OTTAWA - Call it a fresh start for everybody.
The Senators officially kicked off the Paul MacLean era Saturday as 59 players hit the ice at the Bell Sensplex for training camp under the watchful eye of the new coach, who was barking out instructions if he didn’t like what he saw.
While MacLean joked he might “not have a voice” Sunday, there’s plenty of teaching left for him to do before the Senators open the season Oct. 7 against the Red Wings.
And everybody wants to impress the new boss.
“You’re trying to put your best foot forward,” said centre Jason Spezza. “It doesn’t matter whether it’s me, (Daniel Alfredsson), (Mika) Zibanejad or (Stephane) Da Costa, it’s a coach that you don’t know, so you’re trying to make a good impression.
“When you bring in a whole staff and a new coach, I think it creates a bit of excitement. You want to show well yourself. So it puts everybody on an even playing field.”
The difference from past camps was noticeable to the players.
“It was good. It was pretty fast-paced with a lot of skating,” said Alfredsson.
Making his debut as an NHL bench boss, MacLean’s message to the players was simple in a meeting Friday. He wants them to seize the chance to get the Senators back to respectability.
“I told them it’s a great opportunity for us as a group to come together and to work together on a daily basis to get a little it better,” said MacLean. “We’ve got an opportunity here to build a foundation for down the road.
“We’re going to be a team to be reckoned with on a nightly basis and I think that’s a great opportunity for myself, the veterans on this team and the young players on this team. That was my biggest message: The opportunity and how hard it is to be that type of team.”
The opportunity to impress is not lost on the players because with a new coaching staff, nobody knows what any of the lines or defensive pairings will be.

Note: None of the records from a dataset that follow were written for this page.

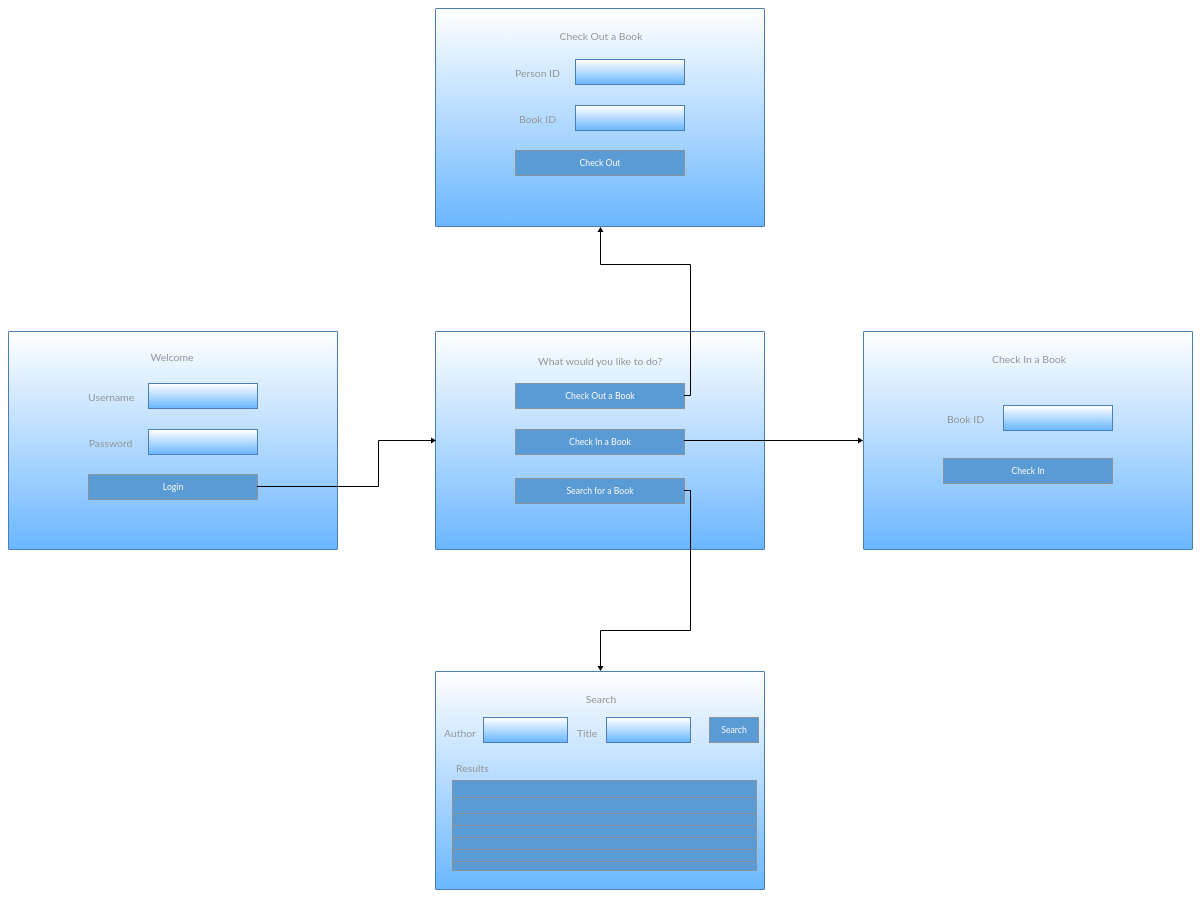
<!DOCTYPE html>
<html lang="en">
<head>
<meta charset="utf-8">
<title>Library screen flow</title>
<style>
:root {
  --paper: #ffffff;
  --sky: #6bb7ff;
  --edge: #4a7eb4;
  --button: #5b9bd5;
  --button-edge: #8b9299;
  --label: #949494;
  --line: #000000;
}
* { box-sizing: border-box; margin: 0; padding: 0; }
html, body { width: 1200px; height: 898px; overflow: hidden; background: var(--paper); }
body { font-family: Lato, "Open Sans", sans-serif; font-size: 10.4px; line-height: 18px; color: var(--label); }
.flow { position: relative; width: 1200px; height: 898px; overflow: hidden; }

.screen {
  position: absolute;
  width: 330px;
  height: 219px;
  padding-top: var(--top, 18px);
  border: 1px solid var(--edge);
  border-radius: 1px;
  background: linear-gradient(var(--paper), var(--sky));
}
.check-out { left: 435px; top: 8px; --gap: 14px; }
.welcome { left: 8px; top: 331px; --top: 16px; --gap: 17px; }
.menu { left: 435px; top: 331px; --top: 20px; --gap: 13px; }
.check-in { left: 863px; top: 331px; --gap: 37px; }
.search { left: 435px; top: 671px; --gap: 9px; }

h2 { height: 18px; margin-bottom: var(--gap); font-size: inherit; font-weight: 400; text-align: center; padding-left: 2px; }
.welcome h2 { padding: 0 2px 0 0; }
.menu h2 { padding: 0; }

.form { display: flex; flex-direction: column; gap: 19.5px; width: 170px; margin-left: 79px; }
.menu .form .button:last-child { margin-top: 3.5px; }
.check-in .form { gap: 27px; }
.row { display: grid; grid-template-columns: 45px 110px; column-gap: 15px; align-items: center; }
.label { text-align: center; white-space: nowrap; padding-top: 2px; }
.field { height: 26px; border: 1px solid var(--edge); background: linear-gradient(var(--paper), var(--sky)); }
.button {
  display: flex;
  align-items: center;
  justify-content: center;
  height: 26px;
  border: 1px solid var(--button-edge);
  background: var(--button);
  color: var(--paper);
  font-size: 8.7px;
  text-decoration: none;
  white-space: nowrap;
}

.query { display: grid; grid-template-columns: 32px 85px 21px 85px 50px; margin-left: 8px; align-items: center; }
.query .label { text-align: left; padding-top: 6px; }
.query .field { margin-left: 7px; width: 85px; }
.query .label + .field + .label { margin-left: 16px; }
.query .field:nth-child(4) { margin-left: 24px; }
.query .button { margin-left: 42px; width: 50px; }
.results-title { margin: 16px 0 3px 20px; }
.results {
  display: grid;
  grid-template-rows: 17px 16px 12px 12px 12px 12px 9px;
  width: 305px;
  margin-left: 16px;
  list-style: none;
  border: 1px solid var(--button-edge);
  border-top: 0;
  background: var(--button);
}
.results li { border-top: 1px solid var(--button-edge); }

.connectors { position: absolute; left: 0; top: 0; width: 1200px; height: 898px; pointer-events: none; }
.connectors path { fill: none; stroke: var(--line); stroke-width: 1; }
.connectors .head { fill: var(--line); stroke: none; }
</style>
</head>
<body>
<main class="flow">
  <section class="screen check-out">
    <h2>Check Out a Book</h2>
    <div class="form">
      <div class="row"><span class="label">Person ID</span><span class="field"></span></div>
      <div class="row"><span class="label">Book ID</span><span class="field"></span></div>
      <a class="button" href="#">Check Out</a>
    </div>
  </section>

  <section class="screen welcome">
    <h2>Welcome</h2>
    <div class="form">
      <div class="row"><span class="label">Username</span><span class="field"></span></div>
      <div class="row"><span class="label">Password</span><span class="field"></span></div>
      <a class="button" href="#">Login</a>
    </div>
  </section>

  <section class="screen menu">
    <h2>What would you like to do?</h2>
    <div class="form">
      <a class="button" href="#">Check Out a Book</a>
      <a class="button" href="#">Check In a Book</a>
      <a class="button" href="#">Search for a Book</a>
    </div>
  </section>

  <section class="screen check-in">
    <h2>Check In a Book</h2>
    <div class="form">
      <div class="row"><span class="label">Book ID</span><span class="field"></span></div>
      <a class="button" href="#">Check In</a>
    </div>
  </section>

  <section class="screen search">
    <h2>Search</h2>
    <div class="query">
      <span class="label">Author</span><span class="field"></span>
      <span class="label">Title</span><span class="field"></span>
      <a class="button" href="#">Search</a>
    </div>
    <p class="results-title">Results</p>
    <ul class="results"><li></li><li></li><li></li><li></li><li></li><li></li><li></li></ul>
  </section>

  <svg class="connectors" viewBox="0 0 1200 898" aria-hidden="true">
    <defs><polygon id="arrow" class="head" points="0,0 -5,-3 -5,3"/></defs>
    <path d="M257 486.5H378.5V440.5H431"/>
    <use href="#arrow" x="436" y="440.5"/>
    <path d="M684 395.5H690.5V264.5H600.5V232"/>
    <use href="#arrow" transform="translate(600.5 227) rotate(-90)"/>
    <path d="M684 440.5H859"/>
    <use href="#arrow" x="863" y="440.5"/>
    <path d="M684 490.5H690.5V630.5H600.5V667"/>
    <use href="#arrow" transform="translate(600.5 671) rotate(90)"/>
  </svg>
</main>
</body>
</html>
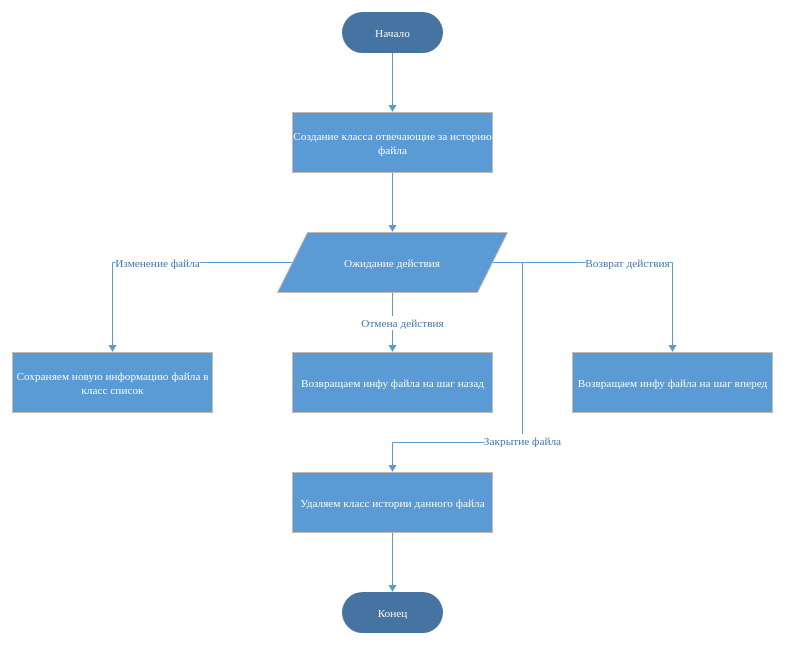
<!DOCTYPE html>
<html lang="ru">
<head>
<meta charset="utf-8">
<title>Блок-схема истории файла</title>
<style>
:root {
  --paper: #ffffff;
  --process: #5b9bd5;
  --terminal: #4674a2;
  --border: #c8b9ae;
  --line: #5b9bd5;
  --label: #4674a2;
  --node-text: #ffffff;
}
* { box-sizing: border-box; }
html, body { margin: 0; background: var(--paper); overflow: hidden; }
.flowchart {
  position: relative;
  width: 785px;
  height: 645px;
  overflow: hidden;
  background: var(--paper);
  font: 11.3px/14px "Liberation Serif", "Times New Roman", serif;
}
.connectors { position: absolute; inset: 0; display: block; }
.connectors .wire { fill: none; stroke: var(--line); stroke-width: 1; }
.connectors .arrow { fill: var(--line); }
.connectors .input-shape { fill: var(--process); stroke: var(--border); }
.node {
  position: absolute;
  display: flex;
  align-items: center;
  justify-content: center;
  text-align: center;
  white-space: nowrap;
  color: var(--node-text);
}
.process { width: 201px; height: 61px; background: var(--process); border: 1px solid var(--border); }
.terminal { left: 342px; width: 101px; height: 41px; border-radius: 21px; background: var(--terminal); }
.input { left: 277px; top: 232px; width: 230px; height: 61px; }
.start { top: 12px; }
.create { left: 292px; top: 112px; }
.save { left: 12px; top: 352px; }
.undo { left: 292px; top: 352px; }
.redo { left: 572px; top: 352px; }
.remove { left: 292px; top: 472px; }
.end { top: 592px; }
.branch {
  position: absolute;
  height: 14px;
  transform: translateX(-50%);
  white-space: nowrap;
  color: var(--label);
  background: var(--paper);
}
.branch-change { left: 157.5px; top: 256px; }
.branch-redo { left: 627.5px; top: 256px; }
.branch-undo { left: 402.5px; top: 316px; }
.branch-close { left: 522.5px; top: 434px; }
</style>
</head>
<body>
<main class="flowchart">
  <svg class="connectors" width="785" height="645" viewBox="0 0 785 645" aria-hidden="true">
    <defs>
      <polygon id="arrowhead" class="arrow" points="-4,-7 4,-7 0,0"/>
    </defs>
    <g class="wire">
      <path d="M392.5 53V106"/>
      <path d="M392.5 173V226"/>
      <path d="M392.5 293V346"/>
      <path d="M292 262.5H112.5V346"/>
      <path d="M492 262.5H672.5V346"/>
      <path d="M522.5 262.5V442.5H392.5V466"/>
      <path d="M392.5 533V586"/>
    </g>
    <use href="#arrowhead" x="392.5" y="112"/>
    <use href="#arrowhead" x="392.5" y="232"/>
    <use href="#arrowhead" x="392.5" y="352"/>
    <use href="#arrowhead" x="112.5" y="352"/>
    <use href="#arrowhead" x="672.5" y="352"/>
    <use href="#arrowhead" x="392.5" y="472"/>
    <use href="#arrowhead" x="392.5" y="592"/>
    <polygon class="input-shape" points="307.5,232.5 507.5,232.5 477.5,292.5 277.5,292.5"/>
  </svg>

  <div class="node terminal start">Начало</div>
  <div class="node process create">Создание класса отвечающие за историю<br>файла</div>
  <div class="node input">Ожидание действия</div>
  <div class="node process save">Сохраняем новую информацию файла в<br>класс список</div>
  <div class="node process undo">Возвращаем инфу файла на шаг назад</div>
  <div class="node process redo">Возвращаем инфу файла на шаг вперед</div>
  <div class="node process remove">Удаляем класс истории данного файла</div>
  <div class="node terminal end">Конец</div>

  <span class="branch branch-change">Изменение файла</span>
  <span class="branch branch-redo">Возврат действия</span>
  <span class="branch branch-undo">Отмена действия</span>
  <span class="branch branch-close">Закрытие файла</span>
</main>
</body>
</html>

“What creates the excitement is we don’t know what type of team we’re going to be and we have to work towards getting to where we want to be,” said Spezza.
“By having a little bit of not knowing what’s going on and who’s going to be on the team creates the excitement. Maybe in other years, we’ve known what the lineup is going to be and who’s going to play with who. Maybe we’re a little more enthused about how things will shake down for us.”
MacLean was active on Day 1 of camp. He stopped drills when he didn’t like what was being done. He made sure the players understood exactly what he wanted.
Alfredsson said he’ll have a better idea in the next couple of days how MacLean’s approach differs from camps in the past.
“I can’t (say) after one day,” said Alfredsson. “We’ll give it more time. Just talking to (MacLean) and with the meeting we had, it’s pretty clear what he wants us to do and he expects everybody to follow.
“He understands that mistakes are going to be made, but if we’re a good skating team, we can make up for those mistakes and I think that’s why we’re going to skate a lot in camp.”